Filter these records by the string "cardinality", copying each line that holds it.
------------------------------------------------------------
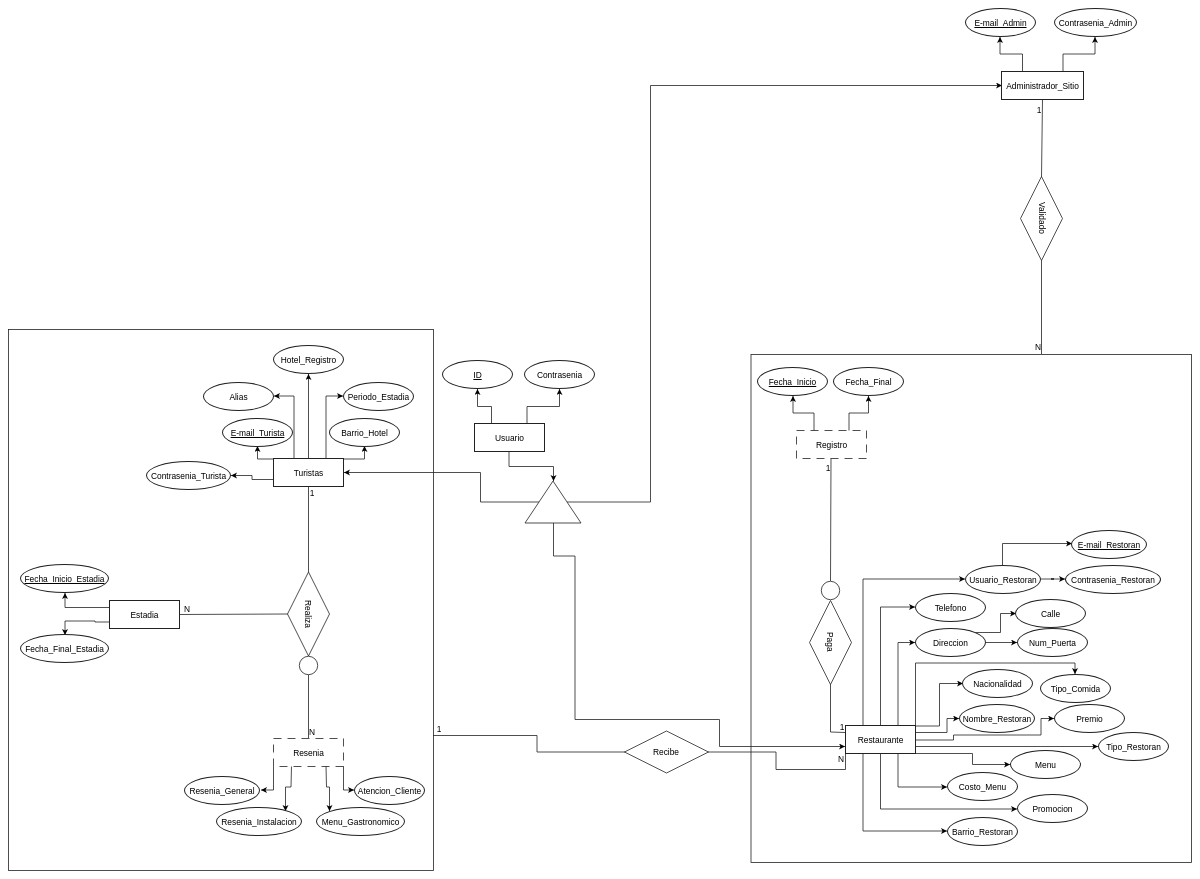
<!DOCTYPE html>
<html lang="es">
<head>
<meta charset="utf-8">
<title>Diagrama entidad-relación</title>
<style>
:root { --ink: #000; --line: #222; --paper: #fff; }
* { box-sizing: border-box; }
html, body { margin: 0; }
body { width: 1200px; height: 879px; overflow: hidden; background: var(--paper); }
.diagram { position: relative; width: 1200px; height: 879px; overflow: hidden; color: var(--ink); font: 8.4px/10px "Liberation Sans", Arial, sans-serif; }
.connectors { position: absolute; left: 0; top: 0; fill: none; stroke: var(--line); stroke-width: .8; }
.connectors .shape { fill: var(--paper); }
.arrow-tip { fill: var(--ink); stroke: none; }
.arrows path { marker-end: url(#arrow); }
.entity, .attribute, .relation, .cardinality { position: absolute; display: flex; align-items: center; justify-content: center; white-space: nowrap; }
.entity, .attribute { width: 71px; height: 29px; border: 1px solid var(--line); background: var(--paper); }
.attribute { border-radius: 50%; }
.w75 { width: 76px; }
.w82 { width: 83px; }
.w88 { width: 89px; }
.w95 { width: 96px; }
.weak { border-color: transparent; background: none; }
.key { text-decoration: underline; }
.relation { width: 84px; height: 42px; }
.vertical { width: 42px; height: 84px; writing-mode: vertical-rl; }
.cardinality { width: 10px; height: 10px; }
</style>
</head>
<body>
<main class="diagram">
<svg class="connectors" width="1200" height="879" viewBox="0 0 1200 879" aria-hidden="true">
  <defs>
    <marker id="arrow" markerUnits="userSpaceOnUse" markerWidth="7" markerHeight="7" refX="6" refY="3" orient="auto">
      <path class="arrow-tip" d="M0 0L6 3L0 6L1.5 3Z"/>
    </marker>
    <polygon id="diamond-tall" points="21,0 42,42 21,84 0,42"/>
    <polygon id="diamond-wide" points="42,0 84,21 42,42 0,21"/>
  </defs>
  <g class="groups">
    <rect x="8.5" y="329.5" width="425" height="541"/>
    <rect x="751" y="354.5" width="440.5" height="508"/>
  </g>
  <g class="relation-lines">
    <path d="M1042.5 99L1041.5 177M1041.5 260V354"/>
    <path d="M308.5 486V572M179 614.5L288 614M308.5 674V738"/>
    <path d="M831 458L830.5 581M830.5 684V732L845 732.5"/>
    <path d="M433 735.5H537V752L625 752M708 752H776V769.5H845.5V753"/>
  </g>
  <g class="arrows inheritance">
    <path d="M509 451V466.5H553.5V481"/>
    <path d="M539 502H480.5V472.5H344"/>
    <path d="M567 502H650.5V85.5H1002"/>
    <path d="M553.5 523V556H575V719.5H719.5V746.5H845"/>
  </g>
  <g class="arrows admin-attributes">
    <path d="M1022.5 71V54H1000V37"/>
    <path d="M1063 71V54H1095V37"/>
  </g>
  <g class="arrows user-attributes">
    <path d="M491.5 424V406.5H477.5V389"/>
    <path d="M527 424V406.5H559.5V389"/>
  </g>
  <g class="arrows tourist-attributes">
    <path d="M308.5 459V374"/>
    <path d="M294 459V396H274"/>
    <path d="M326 459V396H343"/>
    <path d="M274 459H257.5V446"/>
    <path d="M343 459H364.5V446"/>
    <path d="M274 479.5H252V475.5H231"/>
  </g>
  <g class="arrows stay-attributes">
    <path d="M110 607.5H65V593"/>
    <path d="M110 622H95V621H65V635"/>
  </g>
  <g class="arrows review-attributes">
    <path d="M273.5 766V790H261"/>
    <path d="M291.5 766L291 787H285.5V811"/>
    <path d="M326 766L326.5 787H329.5V811"/>
    <path d="M343.5 766V790H354"/>
  </g>
  <g class="arrows register-attributes">
    <path d="M814 431V413H793V396"/>
    <path d="M849 431V413H868.5V396"/>
  </g>
  <g class="arrows restaurant-attributes">
    <path d="M863 726V579H965"/>
    <path d="M880.5 726V607H915"/>
    <path d="M898 726V642.5H915"/>
    <path d="M915.5 726V663H1075V674"/>
    <path d="M915 726H939.5V683.5H963"/>
    <path d="M915 732.5H947V718.5H959"/>
    <path d="M915 740H953.5V735H1041V718.5H1054"/>
    <path d="M915 746.5H1098"/>
    <path d="M915 753.5H972.5V764.5H1010"/>
    <path d="M898 753V787H947"/>
    <path d="M880.5 753V809H1017"/>
    <path d="M863 753V831H947"/>
    <path d="M1002.5 565V543.5H1072"/>
    <path d="M1040 579H1065"/>
    <path d="M974 632.5H1000.5V613.5H1016"/>
    <path d="M985 642.5H1017"/>
  </g>
  <path d="M1051 579H1054" stroke-width="1.6"/>
  <g class="shapes">
    <use class="shape" href="#diamond-tall" x="1020.5" y="176.5"/>
    <use class="shape" href="#diamond-tall" x="287.5" y="572"/>
    <use class="shape" href="#diamond-tall" x="809.5" y="600.5"/>
    <use class="shape" href="#diamond-wide" x="624.5" y="731"/>
    <polygon class="shape" points="553,481 581,523 525,523"/>
    <circle class="shape" cx="308.5" cy="665.5" r="9.2"/>
    <circle class="shape" cx="830.5" cy="590.5" r="9.2"/>
  </g>
  <g class="weak-entities" stroke-dasharray="8 6">
    <rect class="shape" x="796.5" y="430.5" width="70" height="28"/>
    <rect class="shape" x="273.5" y="738.5" width="70" height="28"/>
  </g>
</svg>

<!-- Administrador -->
<div class="attribute key" style="left:965px;top:8px">E-mail_Admin</div>
<div class="attribute w82" style="left:1054px;top:8px">Contrasenia_Admin</div>
<div class="entity w82" style="left:1001px;top:71px">Administrador_Sitio</div>
<div class="relation vertical" style="left:1021px;top:176px">Validado</div>

<!-- Usuario -->
<div class="attribute key" style="left:442px;top:360px">ID</div>
<div class="attribute" style="left:524px;top:360px">Contrasenia</div>
<div class="entity" style="left:474px;top:423px">Usuario</div>

<!-- Turistas -->
<div class="attribute" style="left:273px;top:345px">Hotel_Registro</div>
<div class="attribute" style="left:203px;top:382px">Alias</div>
<div class="attribute" style="left:343px;top:382px">Periodo_Estadia</div>
<div class="attribute key" style="left:222px;top:418px">E-mail_Turista</div>
<div class="attribute" style="left:329px;top:418px">Barrio_Hotel</div>
<div class="attribute" style="left:146px;top:461px;width:85px">Contrasenia_Turista</div>
<div class="entity" style="left:273px;top:458px">Turistas</div>
<div class="relation vertical" style="left:287px;top:572px">Realiza</div>

<!-- Estadia -->
<div class="attribute w88 key" style="left:20px;top:564px">Fecha_Inicio_Estadia</div>
<div class="attribute w88" style="left:20px;top:634px">Fecha_Final_Estadia</div>
<div class="entity" style="left:109px;top:600px">Estadia</div>

<!-- Resenia -->
<div class="entity weak" style="left:273px;top:738px">Resenia</div>
<div class="attribute w75" style="left:184px;top:776px">Resenia_General</div>
<div class="attribute" style="left:216px;top:807px;width:86px">Resenia_Instalacion</div>
<div class="attribute w88" style="left:316px;top:807px">Menu_Gastronomico</div>
<div class="attribute" style="left:354px;top:776px">Atencion_Cliente</div>
<div class="relation" style="left:624px;top:731px">Recibe</div>

<!-- Registro -->
<div class="attribute key" style="left:757px;top:367px">Fecha_Inicio</div>
<div class="attribute" style="left:833px;top:367px">Fecha_Final</div>
<div class="entity weak" style="left:796px;top:430px">Registro</div>
<div class="relation vertical" style="left:809px;top:600px">Paga</div>

<!-- Restaurante -->
<div class="entity" style="left:845px;top:725px">Restaurante</div>
<div class="attribute w75 key" style="left:1071px;top:530px">E-mail_Restoran</div>
<div class="attribute w75" style="left:965px;top:565px">Usuario_Restoran</div>
<div class="attribute w95" style="left:1065px;top:565px">Contrasenia_Restoran</div>
<div class="attribute" style="left:915px;top:593px">Telefono</div>
<div class="attribute" style="left:1015px;top:599px">Calle</div>
<div class="attribute" style="left:915px;top:628px">Direccion</div>
<div class="attribute" style="left:1017px;top:628px">Num_Puerta</div>
<div class="attribute" style="left:962px;top:669px">Nacionalidad</div>
<div class="attribute" style="left:1040px;top:674px">Tipo_Comida</div>
<div class="attribute w75" style="left:959px;top:704px">Nombre_Restoran</div>
<div class="attribute" style="left:1054px;top:704px">Premio</div>
<div class="attribute" style="left:1098px;top:732px">Tipo_Restoran</div>
<div class="attribute" style="left:1010px;top:750px">Menu</div>
<div class="attribute" style="left:947px;top:772px">Costo_Menu</div>
<div class="attribute" style="left:1017px;top:794px">Promocion</div>
<div class="attribute" style="left:947px;top:817px">Barrio_Restoran</div>

<!-- Cardinalidades -->
<span class="cardinality" style="left:1034px;top:105px">1</span>
<span class="cardinality" style="left:1033px;top:342px">N</span>
<span class="cardinality" style="left:307px;top:488px">1</span>
<span class="cardinality" style="left:182px;top:604px">N</span>
<span class="cardinality" style="left:307px;top:727px">N</span>
<span class="cardinality" style="left:434px;top:724px">1</span>
<span class="cardinality" style="left:823px;top:463px">1</span>
<span class="cardinality" style="left:837px;top:722px">1</span>
<span class="cardinality" style="left:836px;top:754px">N</span>
</main>
</body>
</html>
------------------------------------------------------------
**Solution to this task:**
.entity, .attribute, .relation, .cardinality { position: absolute; display: flex; align-items: center; justify-content: center; white-space: nowrap; }
.cardinality { width: 10px; height: 10px; }
<span class="cardinality" style="left:1034px;top:105px">1</span>
<span class="cardinality" style="left:1033px;top:342px">N</span>
<span class="cardinality" style="left:307px;top:488px">1</span>
<span class="cardinality" style="left:182px;top:604px">N</span>
<span class="cardinality" style="left:307px;top:727px">N</span>
<span class="cardinality" style="left:434px;top:724px">1</span>
<span class="cardinality" style="left:823px;top:463px">1</span>
<span class="cardinality" style="left:837px;top:722px">1</span>
<span class="cardinality" style="left:836px;top:754px">N</span>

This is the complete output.